■ What is needed
Print the full listing once more, exactly as given.

■ Extracted information
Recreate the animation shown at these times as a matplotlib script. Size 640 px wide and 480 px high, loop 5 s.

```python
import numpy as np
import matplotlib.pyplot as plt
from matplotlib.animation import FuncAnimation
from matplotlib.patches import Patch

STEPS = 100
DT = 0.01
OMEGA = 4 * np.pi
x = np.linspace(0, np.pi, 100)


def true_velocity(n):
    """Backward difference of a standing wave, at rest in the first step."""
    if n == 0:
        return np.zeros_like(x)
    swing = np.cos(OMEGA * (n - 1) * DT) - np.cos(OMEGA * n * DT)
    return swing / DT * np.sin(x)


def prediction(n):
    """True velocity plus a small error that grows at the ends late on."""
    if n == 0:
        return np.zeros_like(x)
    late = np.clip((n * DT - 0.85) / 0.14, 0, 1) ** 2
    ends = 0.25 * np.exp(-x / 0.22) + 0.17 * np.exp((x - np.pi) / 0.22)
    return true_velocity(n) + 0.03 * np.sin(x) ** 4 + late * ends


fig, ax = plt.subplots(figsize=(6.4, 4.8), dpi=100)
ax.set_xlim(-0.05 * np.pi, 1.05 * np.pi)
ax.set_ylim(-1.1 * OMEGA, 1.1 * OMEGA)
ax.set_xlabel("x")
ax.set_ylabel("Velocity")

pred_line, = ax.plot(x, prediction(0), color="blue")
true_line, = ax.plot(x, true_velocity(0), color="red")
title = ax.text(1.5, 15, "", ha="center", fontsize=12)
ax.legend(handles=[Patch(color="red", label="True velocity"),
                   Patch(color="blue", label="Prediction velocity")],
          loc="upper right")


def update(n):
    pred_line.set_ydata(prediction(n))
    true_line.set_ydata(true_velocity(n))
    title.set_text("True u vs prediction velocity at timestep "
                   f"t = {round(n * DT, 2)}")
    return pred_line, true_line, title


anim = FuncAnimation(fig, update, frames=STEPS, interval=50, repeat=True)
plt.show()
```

■ Exercise response
Recreate the animation shown at these times as a matplotlib script. Size 640 px wide and 480 px high, loop 5 s.

```python
import numpy as np
import matplotlib.pyplot as plt
from matplotlib.animation import FuncAnimation
from matplotlib.patches import Patch

STEPS = 100
DT = 0.01
OMEGA = 4 * np.pi
x = np.linspace(0, np.pi, 100)


def true_velocity(n):
    """Backward difference of a standing wave, at rest in the first step."""
    if n == 0:
        return np.zeros_like(x)
    swing = np.cos(OMEGA * (n - 1) * DT) - np.cos(OMEGA * n * DT)
    return swing / DT * np.sin(x)


def prediction(n):
    """True velocity plus a small error that grows at the ends late on."""
    if n == 0:
        return np.zeros_like(x)
    late = np.clip((n * DT - 0.85) / 0.14, 0, 1) ** 2
    ends = 0.25 * np.exp(-x / 0.22) + 0.17 * np.exp((x - np.pi) / 0.22)
    return true_velocity(n) + 0.03 * np.sin(x) ** 4 + late * ends


fig, ax = plt.subplots(figsize=(6.4, 4.8), dpi=100)
ax.set_xlim(-0.05 * np.pi, 1.05 * np.pi)
ax.set_ylim(-1.1 * OMEGA, 1.1 * OMEGA)
ax.set_xlabel("x")
ax.set_ylabel("Velocity")

pred_line, = ax.plot(x, prediction(0), color="blue")
true_line, = ax.plot(x, true_velocity(0), color="red")
title = ax.text(1.5, 15, "", ha="center", fontsize=12)
ax.legend(handles=[Patch(color="red", label="True velocity"),
                   Patch(color="blue", label="Prediction velocity")],
          loc="upper right")


def update(n):
    pred_line.set_ydata(prediction(n))
    true_line.set_ydata(true_velocity(n))
    title.set_text("True u vs prediction velocity at timestep "
                   f"t = {round(n * DT, 2)}")
    return pred_line, true_line, title


anim = FuncAnimation(fig, update, frames=STEPS, interval=50, repeat=True)
plt.show()
```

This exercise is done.